Try these two recipes and find more at WhatsCookingWithDoc.com
Dr. Mike’s Ancient Grain No Knead Bread
2/3 cup warm water
1 tablespoon honey
2 tablespoons yeast
1½ cups emmer wheat flour
5 cups einka (or einkorn) wheat flour
1½ teaspoons salt
¼ cup olive oil
11/3 cup cold water
Check the temperature requirements for your yeast. Pour the warm water at a yeast-blooming appropriate temperature into a small bowl and dissolve the honey. Add the yeast and set aside. While the yeast is blooming, combine all the remaining ingredients in a large bowl. After 5 minutes, make sure that the yeast has started blooming. Add the yeast to the mixture, and mix well with a wooden spoon or fingers. The dough will be rather moist and sticky. Seal the top with cling wrap to prevent the dough from drying out, and allow it to rise at room temperature for 45 to 60 minutes. Making sure the dough is sealed, place in the refrigerator for 12 to 36 hours.

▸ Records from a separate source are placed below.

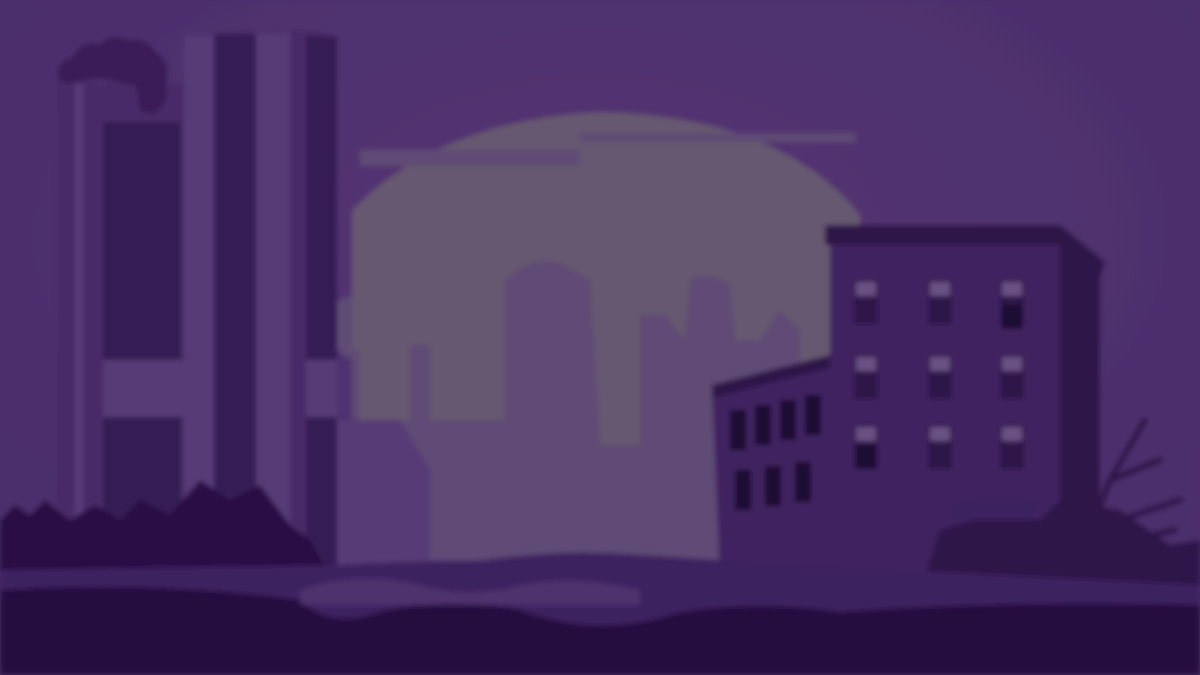
<!DOCTYPE html>
<html lang="en">
<head>
<meta charset="utf-8">
<title>Ruined City at Dusk</title>
<style>
:root{
  --sky:#4c2e6c;
  --sky-glow:#553473;
  --moon:#665870;
  --moon-shade:#5e4c74;
  --tower-light:#573a77;
  --tower-mid:#4a2c68;
  --tower-dark:#361a54;
  --smoke:#3a1d58;
  --building:#3f2260;
  --building-dark:#2f1548;
  --window:#6a5184;
  --window-void:#1f0a33;
  --rubble:#2a0f45;
  --rubble-light:#3d2160;
  --ground:#260c40;
  --haze:#5a3f78;
}
html,body{margin:0;padding:0;overflow:hidden;background:var(--sky)}
.scene{width:1200px;height:675px;display:block;overflow:hidden}
</style>
</head>
<body>
<svg class="scene" viewBox="0 0 1200 675" xmlns="http://www.w3.org/2000/svg" role="img" aria-label="Ruined city skyline under a large pale moon">
  <defs>
    <filter id="soften"><feGaussianBlur stdDeviation="2.5"/></filter>
    <radialGradient id="sky-glow" cx="0.5" cy="0.35" r="0.6">
      <stop offset="0" stop-color="var(--sky-glow)"/>
      <stop offset="1" stop-color="var(--sky)"/>
    </radialGradient>
    <g id="window">
      <rect width="24" height="44" fill="var(--building-dark)"/>
      <rect x="2" y="2" width="20" height="14" fill="var(--window)"/>
    </g>
    <g id="side-window">
      <rect width="16" height="40" fill="var(--window-void)"/>
    </g>
  </defs>

  <g filter="url(#soften)">
    <rect class="sky" width="1200" height="675" fill="url(#sky-glow)"/>

    <g class="moon">
      <path d="M352 210 Q440 120 600 112 Q780 116 860 215 L860 560 L352 560 Z" fill="var(--moon)"/>
      <rect x="360" y="150" width="220" height="16" fill="var(--moon-shade)"/>
      <rect x="580" y="133" width="275" height="9" fill="var(--moon-shade)"/>
    </g>

    <g class="distant-ruins" fill="var(--moon-shade)">
      <path d="M330 320 Q328 300 352 296 L352 350 L360 350 L360 420 L410 420 L410 345 L430 345 L430 420 L505 420 L505 280 Q540 250 570 268 L590 280 L600 445 L640 445 L640 315 L665 315 L685 340 L690 280 Q710 270 730 285 L735 340 L760 340 L780 310 L800 330 L800 560 L352 560 L352 360 Q330 350 330 320 Z"/>
    </g>

    <g class="tower-left">
      <rect class="broken-wing" x="57" y="84" width="127" height="486" fill="var(--tower-mid)"/>
      <rect x="75" y="84" width="8" height="486" fill="var(--tower-light)"/>
      <rect x="103" y="122" width="78" height="238" fill="var(--tower-dark)"/>
      <rect x="103" y="360" width="81" height="57" fill="var(--tower-light)"/>
      <rect x="103" y="417" width="78" height="120" fill="var(--tower-dark)"/>
      <path class="smoke-cap" d="M58 78 Q56 60 72 58 Q80 40 100 44 Q112 32 128 40 Q146 36 156 52 Q172 62 166 84 Q170 104 154 114 L140 112 L136 86 L116 82 L100 78 L80 82 Q60 86 58 78 Z" fill="var(--smoke)"/>
      <path class="main-tower" d="M184 38 Q250 28 320 32 Q337 36 337 50 L337 570 L184 570 Z" fill="var(--tower-mid)"/>
      <rect x="184" y="36" width="30" height="534" fill="var(--tower-light)"/>
      <rect x="214" y="34" width="42" height="536" fill="var(--tower-dark)"/>
      <rect x="256" y="33" width="34" height="537" fill="var(--tower-light)"/>
      <rect x="306" y="36" width="31" height="534" fill="var(--tower-dark)"/>
      <rect x="306" y="360" width="31" height="57" fill="var(--tower-light)"/>
    </g>

    <g class="mid-block" fill="var(--tower-light)">
      <path d="M337 420 L400 420 L430 470 L430 575 L337 575 Z"/>
    </g>

    <g class="low-annex">
      <path d="M712 390 L830 360 L830 575 L720 575 Z" fill="var(--building)"/>
      <path d="M712 385 L830 355 L830 368 L712 398 Z" fill="var(--building-dark)"/>
      <g>
        <use href="#side-window" x="730" y="410"/>
        <use href="#side-window" x="755" y="405"/>
        <use href="#side-window" x="780" y="400"/>
        <use href="#side-window" x="805" y="395"/>
        <use href="#side-window" x="735" y="470"/>
        <use href="#side-window" x="765" y="466"/>
        <use href="#side-window" x="795" y="462"/>
      </g>
    </g>

    <g class="apartment-block">
      <rect x="830" y="235" width="230" height="345" fill="var(--building)"/>
      <path d="M1060 235 L1100 265 L1100 580 L1060 580 Z" fill="var(--building-dark)"/>
      <path d="M825 225 L1060 225 L1105 262 L1100 278 L1060 245 L825 245 Z" fill="var(--building-dark)"/>
      <use href="#window" x="854" y="280"/>
      <use href="#window" x="928" y="280"/>
      <use href="#window" x="1000" y="280"/>
      <rect x="1002" y="305" width="20" height="24" fill="var(--window-void)"/>
      <use href="#window" x="854" y="355"/>
      <use href="#window" x="928" y="355"/>
      <use href="#window" x="1000" y="355"/>
      <use href="#window" x="854" y="425"/>
      <rect x="856" y="445" width="20" height="24" fill="var(--window-void)"/>
      <use href="#window" x="928" y="425"/>
      <use href="#window" x="1000" y="425"/>
    </g>

    <g class="broken-tree" stroke="var(--building-dark)" stroke-width="6" fill="none" stroke-linecap="round">
      <path d="M1080 560 L1110 480 L1145 420"/>
      <path d="M1110 480 L1160 460"/>
      <path d="M1120 520 L1180 500"/>
      <path d="M1130 540 L1175 530"/>
    </g>

    <g class="debris-right">
      <path d="M930 560 L940 530 L990 515 L1040 520 L1060 500 L1120 510 L1170 545 L1200 540 L1200 600 L920 600 Z" fill="var(--building-dark)"/>
      <path d="M950 505 Q990 490 1040 500 L1030 520 L955 520 Z" fill="var(--rubble-light)"/>
    </g>

    <g class="debris-left" fill="var(--rubble)">
      <path d="M0 520 L15 505 L30 515 L45 500 L70 520 L95 505 L120 520 L140 500 L170 515 L200 480 L230 500 L260 485 L290 525 L310 540 L330 575 L0 580 Z"/>
    </g>

    <g class="ground">
      <path d="M0 570 L340 565 Q420 560 470 562 Q560 548 640 555 Q720 560 800 565 L1200 585 L1200 675 L0 675 Z" fill="var(--rubble-light)"/>
      <path d="M0 590 Q150 580 300 600 Q330 630 380 612 Q450 595 520 610 Q600 640 680 612 Q760 600 840 612 Q1000 600 1200 605 L1200 675 L0 675 Z" fill="var(--ground)"/>
      <path d="M300 590 Q360 570 420 585 Q470 600 520 585 Q580 575 640 590 L640 605 L300 605 Z" fill="var(--haze)" opacity="0.6"/>
    </g>
  </g>
</svg>
</body>
</html>
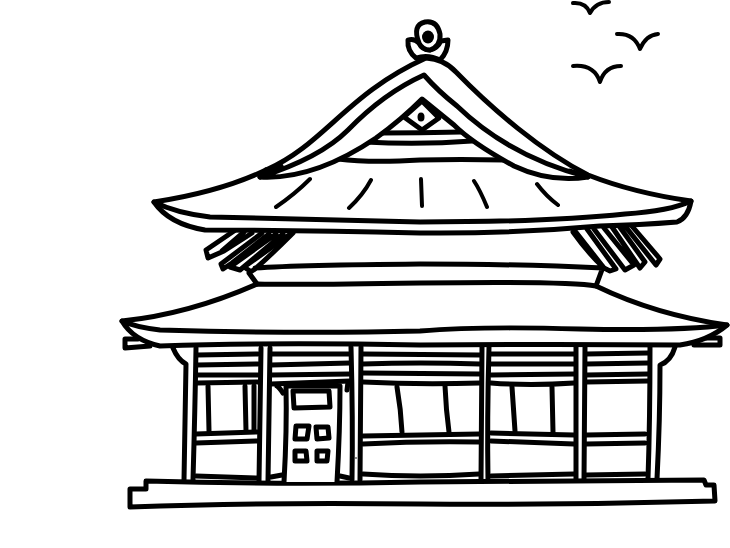
<!DOCTYPE html>
<html lang="en">
<head>
<meta charset="utf-8">
<title>Temple line drawing</title>
<style>
:root { --ink: #000; --paper: #fff; }
html, body { margin: 0; background: var(--paper); }
body { width: 730px; height: 548px; overflow: hidden; }
svg { display: block; }
.drawing { fill: none; stroke: var(--ink); stroke-width: 5; stroke-linecap: round; stroke-linejoin: round; }
.solid { fill: var(--paper); }
.dot { fill: var(--ink); stroke: none; }
.fine { stroke-width: 4; }
</style>
</head>
<body>
<svg width="730" height="548" viewBox="0 0 730 548" role="img" aria-label="Line drawing of a two-tiered temple with birds">
<g class="drawing">
  <g id="birds" class="fine">
    <path d="M573 3Q586 2 590 13Q596 2 609 2"/>
    <path d="M617 34Q634 33 640 49Q646 35 658 34"/>
    <path d="M573 66Q594 64 600 82Q605 66 621 66"/>
  </g>

  <g id="base">
    <path d="M146 481L146 489L130 489L130 507Q260 502 420 504Q570 505 715 501L714 485L706 485L704 480Q560 481 420 482Q280 485 146 481Z"/>
  </g>

  <g id="wall-rails">
    <path d="M197 355L258 354M197 365L258 364M197 375L258 375M197 383L258 382"/>
    <path d="M271 354L350 354M271 365L350 363M271 375L350 374M271 384L350 381"/>
    <path d="M363 354L480 355M363 364Q420 362 480 364M363 373L480 374M363 382Q420 385 480 383"/>
    <path d="M491 354L574 354M491 364L574 364M491 375L574 374M491 383Q530 386 574 383"/>
    <path d="M586 354L648 353M586 364L648 363M586 375L648 374M586 382L648 381"/>
    <path d="M196 434L257 432M196 443L257 441M196 476L257 478"/>
    <path d="M363 436L479 434M363 444Q420 441 479 442M363 474Q420 478 479 474"/>
    <path d="M491 433L574 435M491 441L574 444M491 476L574 474"/>
    <path d="M586 435L645 434M586 444L645 443M586 475L645 474"/>
    <path d="M271 477L282 475M340 476L349 478"/>
  </g>

  <g id="window-bars">
    <path d="M208 386L209 431M245 386L246 431M254 386L254 430"/>
    <path d="M397 387Q401 410 402 432M445 386Q446 410 449 432"/>
    <path d="M512 387L515 431M552 387L553 432"/>
  </g>

  <g id="posts">
    <path d="M173 348Q178 360 186 364Q185 420 184 480M196 348Q195 410 193 480"/>
    <path d="M261 348L259 481M270 348L268 481"/>
    <path d="M351 347Q353 420 352 480M361 347L360 480"/>
    <path d="M482 347L481 480M489 347Q487 420 488 480"/>
    <path d="M576 347L576 480M585 347L584 480"/>
    <path d="M650 347Q650 420 648 479M675 347Q671 361 660 365Q660 420 657 479"/>
  </g>

  <g id="door">
    <path class="solid" d="M284 482Q287 430 286 386L340 386Q340 430 337 482"/>
    <path d="M277 386Q279 387 283 393M348 382L347 390"/>
    <path d="M293 391L329 391L330 407L294 408Z"/>
    <path d="M296 426L309 426L307 439L295 439ZM316 427L328 427L329 438L317 439ZM295 451L306 451L307 461L295 461ZM317 451L328 451L327 461L317 461Z"/>
  </g>

  <g id="lower-roof">
    <path d="M150 346L125 348L125 339L138 339M694 345L720 345L720 338L706 338"/>
    <path class="solid" d="M257 284Q189 314 122 321Q133 340 160 346Q270 342 420 345Q560 344 680 345Q708 341 727 325Q656 315 596 286Q570 281 420 283Q300 285 257 284Z"/>
    <path d="M122 321Q135 327 160 330Q300 334 420 331Q480 326 580 329Q680 331 727 325"/>
  </g>

  <g id="upper-wall">
    <path d="M293 233Q271 255 255 269L249 273L257 284M573 232Q588 253 603 267L596 286M255 268Q300 265 420 264Q520 264 603 268"/>
  </g>

  <g id="eave-rafters">
    <path d="M234 231L206 250L208 258L224 251L252 233M244 232L222 251M262 233L221 264L223 269L232 263L269 234M276 234L230 267L240 270L283 234M289 235L244 267L250 271"/>
    <path d="M575 231L604 268L610 271L616 269L587 229M594 229L625 270L634 265L604 228M612 227L640 268L645 262L619 226M625 226L656 265L660 259L631 225"/>
  </g>

  <g id="upper-roof">
    <path class="solid" d="M154 202Q220 192 266 170C325 144 346 94 426 58Q444 59 456 72C492 109 541 151 588 175Q634 193 691 201Q688 218 677 222Q640 225 600 226Q510 234 420 233Q300 230 205 230Q169 224 154 202Z"/>
    <path d="M154 202Q176 213 210 217Q320 220 420 222Q550 222 625 214Q670 211 691 201"/>
    <path class="fine" d="M310 179Q295 194 276 207M371 180Q363 195 349 208M421 179L422 206M474 181Q480 190 487 207M537 184Q546 196 558 205"/>
  </g>

  <g id="gable">
    <path d="M338 159Q370 163 420 160Q460 159 504 160M365 142Q420 145 472 141M381 133Q420 133 461 132"/>
    <path class="solid" d="M260 177Q320 158 348 130Q384 93 424 75Q438 91 457 106Q510 157 588 177Q550 183 514 166Q472 143 454 125L422 99Q401 120 376 138Q314 180 260 177Z"/>
    <path d="M266 170L260 177M281 166L270 172M570 171L588 177"/>
    <path class="solid" d="M404 117L422 101L439 118L422 130Z"/>
    <ellipse class="dot" cx="421" cy="117" rx="3.5" ry="4.5"/>
  </g>

  <g id="finial">
    <path class="solid" d="M416 58Q407 51 408 40Q414 38 419 43Q424 50 430 50Q437 49 441 41L448 40Q448 52 440 60Q428 54 416 58Z"/>
    <path class="solid" d="M419 43Q412 25 425 22Q437 20 440 34Q441 46 430 50Q422 50 419 43Z"/>
    <ellipse class="dot" cx="428" cy="37" rx="6" ry="6.5"/>
  </g>

  <circle class="dot" cx="356" cy="458" r="0.8"/>
</g>
</svg>
</body>
</html>
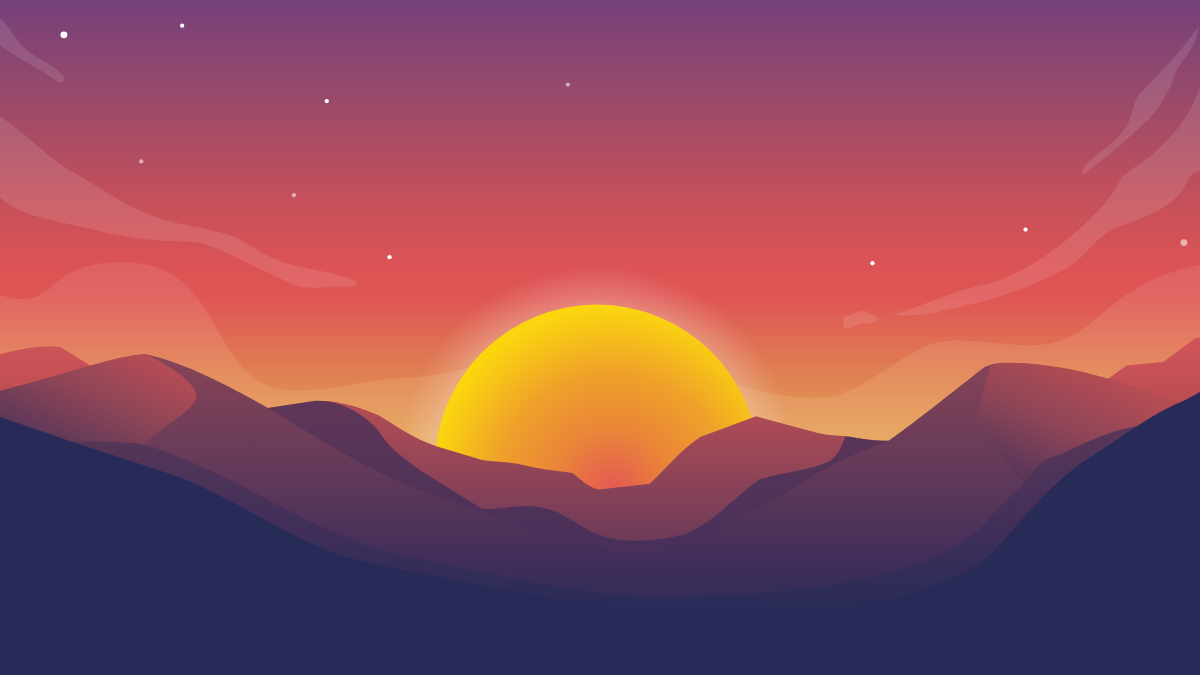
<!DOCTYPE html>
<html lang="en">
<head>
<meta charset="utf-8">
<title>Mountain sunset</title>
<style>
:root {
  --violet: #75407a;
  --plum: #9b4a6a;
  --rose: #c4505b;
  --coral: #df5655;
  --apricot: #e28b56;
  --sand: #e9b872;
  --sun-yellow: #fbd60e;
  --sun-amber: #efa02a;
  --sun-core: #e35a51;
  --ridge-red: #b74c55;
  --ridge-wine: #6b3a58;
  --shade: #5f3657;
  --shade-deep: #47305a;
  --navy: #282b58;
  --white: #fff;
}
html, body { margin: 0; padding: 0; overflow: hidden; background: var(--navy); }
.sunset { display: block; width: 1200px; height: 675px; }
.clouds { fill: var(--white); fill-opacity: .11; }
.haze { fill: url(#haze-fade); }
.stars { fill: var(--white); }
.dim { fill-opacity: .55; }
.foreground { fill: var(--navy); }
</style>
</head>
<body>
<svg class="sunset" viewBox="0 0 1568 882" role="img" aria-label="Sun setting behind layered mountains under a violet and coral sky">
  <defs>
    <linearGradient id="sky" gradientUnits="userSpaceOnUse" x1="0" y1="0" x2="0" y2="600">
      <stop offset="0" stop-color="var(--violet)"/>
      <stop offset=".22" stop-color="var(--plum)"/>
      <stop offset=".43" stop-color="var(--rose)"/>
      <stop offset=".58" stop-color="#dc5355"/>
      <stop offset=".65" stop-color="var(--coral)"/>
      <stop offset=".83" stop-color="#e08452"/>
      <stop offset="1" stop-color="#e6a95c"/>
    </linearGradient>
    <linearGradient id="haze-fade" gradientUnits="userSpaceOnUse" x1="0" y1="343" x2="0" y2="580">
      <stop offset="0" stop-color="var(--white)" stop-opacity=".08"/>
      <stop offset=".6" stop-color="#fbd0a0" stop-opacity=".16"/>
      <stop offset="1" stop-color="#f5d090" stop-opacity=".2"/>
    </linearGradient>
    <radialGradient id="glow" gradientUnits="userSpaceOnUse" cx="780" cy="610" r="262">
      <stop offset=".72" stop-color="#f6e6c8" stop-opacity=".52"/>
      <stop offset=".82" stop-color="#f6dcc8" stop-opacity=".3"/>
      <stop offset="1" stop-color="#f6d0c0" stop-opacity="0"/>
    </radialGradient>
    <radialGradient id="sun-fill" gradientUnits="userSpaceOnUse" cx="800" cy="640" r="252">
      <stop offset="0" stop-color="var(--sun-core)"/>
      <stop offset=".1" stop-color="#e5674a"/>
      <stop offset=".32" stop-color="#ea8638"/>
      <stop offset=".6" stop-color="var(--sun-amber)"/>
      <stop offset=".95" stop-color="var(--sun-yellow)"/>
    </radialGradient>
    <linearGradient id="far-peak" gradientUnits="userSpaceOnUse" x1="0" y1="445" x2="0" y2="525">
      <stop offset="0" stop-color="#d0545a"/>
      <stop offset="1" stop-color="#bb4d52"/>
    </linearGradient>
    <linearGradient id="valley" gradientUnits="userSpaceOnUse" x1="0" y1="522" x2="0" y2="712">
      <stop offset="0" stop-color="var(--ridge-red)"/>
      <stop offset=".3" stop-color="#a04856"/>
      <stop offset="1" stop-color="var(--ridge-wine)"/>
    </linearGradient>
    <linearGradient id="valley-shade" gradientUnits="userSpaceOnUse" x1="0" y1="522" x2="0" y2="722">
      <stop offset="0" stop-color="var(--shade)"/>
      <stop offset="1" stop-color="var(--shade-deep)"/>
    </linearGradient>
    <linearGradient id="slope" gradientUnits="userSpaceOnUse" x1="0" y1="463" x2="0" y2="790">
      <stop offset="0" stop-color="#884457"/>
      <stop offset=".45" stop-color="#643a59"/>
      <stop offset=".8" stop-color="#432f59"/>
      <stop offset="1" stop-color="#302c58"/>
    </linearGradient>
    <linearGradient id="lit-left" gradientUnits="userSpaceOnUse" x1="205" y1="470" x2="140" y2="610">
      <stop offset="0" stop-color="#b64c55"/>
      <stop offset=".5" stop-color="#8f4557"/>
      <stop offset="1" stop-color="#5d3858"/>
    </linearGradient>
    <linearGradient id="lit-right" gradientUnits="userSpaceOnUse" x1="1440" y1="480" x2="1365" y2="650">
      <stop offset="0" stop-color="#b94d53"/>
      <stop offset=".5" stop-color="#8e4557"/>
      <stop offset="1" stop-color="#4f3459"/>
    </linearGradient>
    <linearGradient id="foothill" gradientUnits="userSpaceOnUse" x1="0" y1="555" x2="0" y2="800">
      <stop offset="0" stop-color="#5a3758"/>
      <stop offset=".55" stop-color="#402f59"/>
      <stop offset="1" stop-color="var(--navy)"/>
    </linearGradient>
  </defs>

  <rect class="sky" width="1568" height="882" fill="url(#sky)"/>

  <path class="haze" d="M0 386C25 393 45 394 65 377C85 360 100 345 150 343C190 341 225 350 255 385C290 430 310 505 375 510C430 513 480 495 530 494C560 492 590 489 615 479L965 503C1000 515 1040 522 1080 519C1120 515 1160 477 1200 457C1240 435 1280 450 1340 451C1390 453 1410 435 1440 410C1480 375 1520 355 1568 346V640H0Z"/>

  <g class="clouds">
    <path d="M0 24C18 40 20 55 38 68C55 80 75 88 84 101C84 108 80 110 74 106C50 88 25 78 0 59Z"/>
    <path d="M0 152C30 172 60 203 90 222C130 243 160 270 215 287C250 297 285 300 308 310C340 327 350 338 385 347C415 354 455 360 466 369C467 375 455 374 440 374C420 376 405 378 385 372C340 355 290 323 258 317C230 314 190 318 122 300C70 287 30 285 0 258Z"/>
    <path d="M1565 36C1540 72 1515 95 1490 122C1475 140 1485 155 1460 180C1445 196 1410 215 1415 228C1440 210 1465 190 1492 164C1510 150 1520 130 1532 108C1535 85 1568 60 1565 36Z"/>
    <path d="M1568 113C1555 150 1540 170 1510 198C1495 212 1478 220 1466 232C1455 250 1450 262 1425 285C1385 325 1340 355 1295 370C1250 378 1200 402 1166 411C1190 414 1215 411 1240 404C1290 395 1350 375 1395 350C1425 330 1430 310 1460 297C1490 286 1535 272 1550 240C1555 228 1560 226 1568 223Z"/>
    <path d="M1102 418C1099 412 1110 414 1115 410C1123 405 1130 405 1135 409C1142 412 1147 413 1146 418C1140 425 1133 422 1125 422C1117 424 1110 433 1104 428C1101 425 1102 420 1102 418Z"/>
  </g>

  <g class="stars">
    <circle cx="83.500" cy="45.500" r="4.500"/>
    <circle cx="238" cy="33.500" r="2.800"/>
    <circle cx="427" cy="132" r="2.800"/>
    <circle cx="509" cy="336" r="2.800"/>
    <circle cx="1140" cy="344" r="2.800"/>
    <circle cx="1340" cy="300" r="2.800"/>
    <g class="dim">
      <circle cx="742" cy="110.500" r="2.800"/>
      <circle cx="184.500" cy="211" r="2.800"/>
      <circle cx="384" cy="255" r="2.800"/>
      <circle cx="1547" cy="317" r="4.500"/>
    </g>
  </g>

  <g class="sun">
    <circle cx="780" cy="610" r="262" fill="url(#glow)"/>
    <circle cx="780" cy="610" r="212" fill="url(#sun-fill)"/>
  </g>

  <g class="far-peaks" fill="url(#far-peak)">
    <path d="M0 463C30 455 62 450 80 454L120 479L120 560H0Z"/>
    <path d="M1568 441L1562 442L1520 473L1472 477.500L1448 495V560H1568Z"/>
  </g>

  <g class="valley">
    <path fill="url(#valley)" d="M350 533L415 524C445 523 475 534 495 543C520 558 540 573 570 583L630 601C650 604 665 603 685 608C705 613 725 615 748 618C760 627 770 638 783 639.500L849 632C870 613 890 587 915 571L988 544L1070 566C1082 569 1093 569 1105 570C1125 573 1140 576 1161 576V740H350Z"/>
    <path fill="url(#valley-shade)" d="M350 533L410 524C440 521 475 540 492 560C508 583 516 591 550 615L630 665C650 666 680 659 703 662C740 668 760 692 785 700C815 709 850 709 895 698C930 685 965 645 992 627C1020 617 1060 615 1085 602C1098 592 1100 580 1105 570C1125 573 1140 576 1161 576V740H350Z"/>
  </g>

  <g class="slopes">
    <path fill="url(#slope)" d="M0 511L40 500C90 488 150 465 190 463C240 473 300 505 350 533C400 563 470 608 530 633C630 672 765 720 835 722C885 719 980 672 1040 637C1085 605 1120 592 1161 576C1200 548 1250 508 1283 482C1300 468 1370 473 1448 495L1540 527L1568 535V882H0Z"/>
    <path fill="url(#lit-left)" d="M0 511L40 500C90 488 150 465 190 463C225 479 254 500 257 517C256 535 215 555 188 580L150 612L0 600Z"/>
    <path fill="url(#lit-right)" d="M1295 476C1286 510 1276 530 1278 550C1285 575 1330 615 1352 655L1568 600V535L1540 527L1448 495C1400 479 1330 470 1295 476Z"/>
  </g>

  <path class="foothill" fill="url(#foothill)" d="M92 577C130 577 165 577 190 581C240 597 300 625 345 650C400 680 450 705 500 719C600 742 720 767 800 778C860 785 940 780 1020 773C1120 763 1232 740 1285 686C1305 662 1325 645 1340 629C1350 618 1355 606 1368 600C1400 590 1440 564 1484 557V840H92Z"/>

  <path class="foreground" d="M0 545L90 576L230 622C300 648 390 710 450 727C560 755 700 778 800 796C900 803 1050 798 1110 796C1180 785 1240 760 1280 737C1312 712 1360 640 1420 600C1460 575 1500 545 1530 531C1545 525 1555 520 1568 512V882H0Z"/>
</svg>
</body>
</html>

To bake the dough, remove from the refrigerator and allow about an hour for it to reach room temperature. On a lightly floured surface, form the dough into 1 or 2 boules. Cover and allow to rise for another 1 to 2 hours. Preheat oven to 475°F. Ideally, place a small baking dish with water in the oven, and preheat a pizza stone or other ceramic to bake the bread upon. Lightly score the top of the bread with 3 slashes and bake for 15 to 20 minutes. Turn the oven temperature down to 425°F and bake another 15 to 20 minutes. The loaves are done when they sound hollow and the internal temperature has reached 165° Fahrenheit. Remove and allow to cool for several minutes and enjoy.
People are always asking; “Hey Doc, on your program for metabolic health; if I can’t eat modern wheat, junk food, fast food and you minimize fried and processed foods, what kind of food can I eat?”
How about this: Pasture-raised, grass-fed beef thinly sliced, seasoned and seared. Pile that on a fresh heirloom tomato and frisée lettuce. Sit that atop some slices of my ancient grains no knead bread. Finish it with some organic English red fox Leicester cheese and caramelized pears.